Waiter, Extra Olive Oil Please, I Have a Headache

Some gourmet varieties carry levels of an anti-inflammatory compound that works like ibuprofen, researchers report.

September 01, 2005|Robert Lee Hotz | Times Staff Writer

Freshly pressed olive oil can ease the pain of living too well -- literally -- researchers said Wednesday.

The throat-stinging squeezings of the pulped olive -- the only vegetable oil that can be consumed without processing -- contains a compound that has the same pain-relieving effect as ibuprofen, scientists at the Monell Chemical Senses Center in Philadelphia reported in research published in the journal Nature.

The discovery of a natural anti-inflammatory agent in extra virgin olive oil offers a reliable biochemical insight into the well-documented but puzzling health benefits of a Mediterranean diet, which appears to lower the risk of cancer, heart ailments and some chronic diseases even though it is high in fat and salt.

In the kitchen of Chez Panisse in Berkeley, where chefs drizzle, dip and splash $10,000 worth of Tuscan extra virgin olive oil every month, and the chic corporate corridors of Gourmet in New York, this newest finding about the pharmacology of food prompted bemused looks, skepticism and more than one deeply satisfied smile.

"It is always reassuring to hear that something so good has a health benefit," said cafe chef Russell Moore at Chez Panisse. "But it does seem strange that there would be whole cultures of people eating an anti-inflammatory all the time."

However, only the freshest -- and usually most expensive -- olive oil has significant amounts of the pungent compound, called oleocanthal, the researchers said. Aging and cooking destroy it.

The irritating intensity of the taste of a fresh extra virgin olive oil turned out to be directly related to how much oleocanthal the oil contained.

The highest levels are found in the olives grown in Tuscany and the lowest in many California olive groves.

As gourmet estate oils have become a connoisseur's collectible in recent years, however, some Northern California growers have established groves of Italian olive trees that appear to yield high amounts of oleocanthal in their oil, the researchers said.

According to the research, oleocanthal inhibits the activity of cyclooxygenase enzymes, the same anti-inflammatory effect of ibuprofen.

Inflammation is believed to underpin a variety of chronic diseases, the researchers said.

"When we checked the pharmacology, it was identical to ibuprofen," said Monell researcher Paul Breslin, an expert in the psycho-physics of food who helped lead a team of scientists that spent two years investigating this chemical property of olive oil. The Monell center is an independent nonprofit research institute and the study was conducted without financial support from the food industry, importers or olive growers.

"It seems plausible," Breslin said, "that oleocanthal plays a causal role in the health benefits associated with diets where olive oil is the principle source of fat."

In the hothouse of health-food claims, in which coffee is promoted as America's number one source of antioxidants and people are urged to crack walnuts just for the omega-3 fatty acids inside, the medical side effects of food can be a marketing ploy.

"I find the whole notion of the pharmacology of food suspect," cautioned Gourmet editor Ruth Reichl. "If you research stuff long enough, you will find some benefit in anything.

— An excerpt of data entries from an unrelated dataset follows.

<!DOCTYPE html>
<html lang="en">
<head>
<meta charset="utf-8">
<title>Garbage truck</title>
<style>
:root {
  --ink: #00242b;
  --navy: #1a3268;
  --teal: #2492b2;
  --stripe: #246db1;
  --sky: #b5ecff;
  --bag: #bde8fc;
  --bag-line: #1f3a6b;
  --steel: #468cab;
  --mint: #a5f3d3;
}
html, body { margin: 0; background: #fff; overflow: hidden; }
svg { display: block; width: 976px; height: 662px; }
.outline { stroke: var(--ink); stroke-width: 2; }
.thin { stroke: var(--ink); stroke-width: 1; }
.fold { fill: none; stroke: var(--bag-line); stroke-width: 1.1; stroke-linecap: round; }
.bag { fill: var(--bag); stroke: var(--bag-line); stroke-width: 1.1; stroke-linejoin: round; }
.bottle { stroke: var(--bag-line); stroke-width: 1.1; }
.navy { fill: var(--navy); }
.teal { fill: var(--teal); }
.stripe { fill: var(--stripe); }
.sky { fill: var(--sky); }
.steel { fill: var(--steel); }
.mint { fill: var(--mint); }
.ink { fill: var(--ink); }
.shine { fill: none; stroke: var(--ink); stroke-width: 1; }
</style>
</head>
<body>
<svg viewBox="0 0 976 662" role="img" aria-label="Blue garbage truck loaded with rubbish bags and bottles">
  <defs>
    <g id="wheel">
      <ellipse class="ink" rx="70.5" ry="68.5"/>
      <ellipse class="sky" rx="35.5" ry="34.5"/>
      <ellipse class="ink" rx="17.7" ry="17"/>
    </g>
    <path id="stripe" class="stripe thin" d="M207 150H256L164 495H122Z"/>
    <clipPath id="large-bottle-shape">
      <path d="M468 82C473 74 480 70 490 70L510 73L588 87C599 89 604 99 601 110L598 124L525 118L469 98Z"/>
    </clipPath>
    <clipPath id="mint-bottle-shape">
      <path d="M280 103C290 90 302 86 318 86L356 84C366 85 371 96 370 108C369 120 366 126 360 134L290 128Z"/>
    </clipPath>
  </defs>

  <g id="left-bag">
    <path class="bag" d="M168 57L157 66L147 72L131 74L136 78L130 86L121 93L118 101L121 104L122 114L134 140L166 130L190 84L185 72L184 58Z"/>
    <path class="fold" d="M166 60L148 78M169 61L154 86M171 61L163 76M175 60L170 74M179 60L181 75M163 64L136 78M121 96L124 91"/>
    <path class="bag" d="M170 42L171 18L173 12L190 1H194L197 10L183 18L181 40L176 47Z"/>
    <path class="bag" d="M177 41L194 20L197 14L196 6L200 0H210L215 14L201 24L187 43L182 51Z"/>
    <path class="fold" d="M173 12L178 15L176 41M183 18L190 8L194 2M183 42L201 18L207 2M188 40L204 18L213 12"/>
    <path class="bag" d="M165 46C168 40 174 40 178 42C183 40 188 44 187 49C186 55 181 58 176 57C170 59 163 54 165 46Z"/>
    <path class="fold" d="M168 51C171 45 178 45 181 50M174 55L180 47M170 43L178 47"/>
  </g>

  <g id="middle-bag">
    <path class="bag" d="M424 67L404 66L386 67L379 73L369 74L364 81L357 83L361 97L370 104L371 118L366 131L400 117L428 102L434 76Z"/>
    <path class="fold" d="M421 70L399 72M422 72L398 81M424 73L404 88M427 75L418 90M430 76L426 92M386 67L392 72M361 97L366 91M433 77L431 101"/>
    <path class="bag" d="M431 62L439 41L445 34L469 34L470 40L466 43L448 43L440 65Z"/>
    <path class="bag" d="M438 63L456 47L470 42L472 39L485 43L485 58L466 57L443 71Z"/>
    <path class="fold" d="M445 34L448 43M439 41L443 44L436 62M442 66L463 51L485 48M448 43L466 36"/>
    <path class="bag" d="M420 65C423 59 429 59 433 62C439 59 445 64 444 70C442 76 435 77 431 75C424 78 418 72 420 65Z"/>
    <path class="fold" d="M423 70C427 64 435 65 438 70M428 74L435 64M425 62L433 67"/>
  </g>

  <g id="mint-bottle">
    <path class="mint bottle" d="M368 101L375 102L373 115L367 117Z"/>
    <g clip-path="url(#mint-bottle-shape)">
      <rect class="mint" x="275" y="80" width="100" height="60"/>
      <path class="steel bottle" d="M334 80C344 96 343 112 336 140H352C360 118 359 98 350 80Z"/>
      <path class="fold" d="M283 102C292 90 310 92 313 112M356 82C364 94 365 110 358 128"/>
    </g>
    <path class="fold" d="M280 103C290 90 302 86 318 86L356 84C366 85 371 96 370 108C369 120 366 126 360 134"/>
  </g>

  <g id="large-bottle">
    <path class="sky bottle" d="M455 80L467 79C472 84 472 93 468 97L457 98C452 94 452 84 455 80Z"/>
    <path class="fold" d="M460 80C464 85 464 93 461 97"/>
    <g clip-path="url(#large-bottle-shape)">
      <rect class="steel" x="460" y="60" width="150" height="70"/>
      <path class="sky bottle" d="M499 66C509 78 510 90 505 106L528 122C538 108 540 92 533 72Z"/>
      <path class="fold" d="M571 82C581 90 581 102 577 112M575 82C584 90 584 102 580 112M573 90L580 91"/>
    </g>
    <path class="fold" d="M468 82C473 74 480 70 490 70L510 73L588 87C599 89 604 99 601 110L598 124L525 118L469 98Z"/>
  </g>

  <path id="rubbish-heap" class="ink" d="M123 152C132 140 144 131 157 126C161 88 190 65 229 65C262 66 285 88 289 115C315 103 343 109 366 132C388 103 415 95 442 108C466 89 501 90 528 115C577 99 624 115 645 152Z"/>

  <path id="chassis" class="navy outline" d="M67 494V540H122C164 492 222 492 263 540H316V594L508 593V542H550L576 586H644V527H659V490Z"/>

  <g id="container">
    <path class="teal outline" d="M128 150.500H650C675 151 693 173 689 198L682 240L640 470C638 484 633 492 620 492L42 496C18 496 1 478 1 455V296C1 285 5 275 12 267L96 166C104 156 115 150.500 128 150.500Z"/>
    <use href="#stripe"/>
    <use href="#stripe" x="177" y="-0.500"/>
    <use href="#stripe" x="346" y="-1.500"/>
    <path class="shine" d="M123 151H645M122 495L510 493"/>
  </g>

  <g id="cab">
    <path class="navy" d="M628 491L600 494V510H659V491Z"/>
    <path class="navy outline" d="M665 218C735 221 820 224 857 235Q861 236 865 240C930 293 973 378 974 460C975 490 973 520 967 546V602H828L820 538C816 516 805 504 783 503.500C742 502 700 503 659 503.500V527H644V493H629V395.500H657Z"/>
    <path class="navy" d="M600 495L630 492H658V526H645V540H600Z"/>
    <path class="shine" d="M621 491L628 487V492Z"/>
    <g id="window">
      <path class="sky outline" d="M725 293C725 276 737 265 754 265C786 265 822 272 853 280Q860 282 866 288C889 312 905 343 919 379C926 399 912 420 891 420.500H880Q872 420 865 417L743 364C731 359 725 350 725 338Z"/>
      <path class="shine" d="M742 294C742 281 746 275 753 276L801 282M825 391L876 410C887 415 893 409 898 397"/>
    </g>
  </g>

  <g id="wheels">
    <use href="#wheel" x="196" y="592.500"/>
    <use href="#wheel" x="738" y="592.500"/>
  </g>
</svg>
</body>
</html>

There are many, many bad food fads and we are still in a fairly primitive science stage with this."

Even so, she said, people have been cultivating olives for thousands of years. "I do believe that ancient peoples were smarter about the medical benefits of plants than we are. It makes sense to me that they would find something like this about olive oil."

Breslin and his colleagues calculated that a daily dose of 50 grams of extra virgin olive oil was equivalent to about 10% of the recommended adult dose of ibuprofen for pain relief.

Author Calvin Trillin, considered one of the first champions of American regional cuisine, said, "There may be a problem if you figure you can cure your headache with a plate of pasta with olive oil.... It may only be a matter of time before there is extra virgin Advil and first pressing Motrin."

Los Angeles Times Articles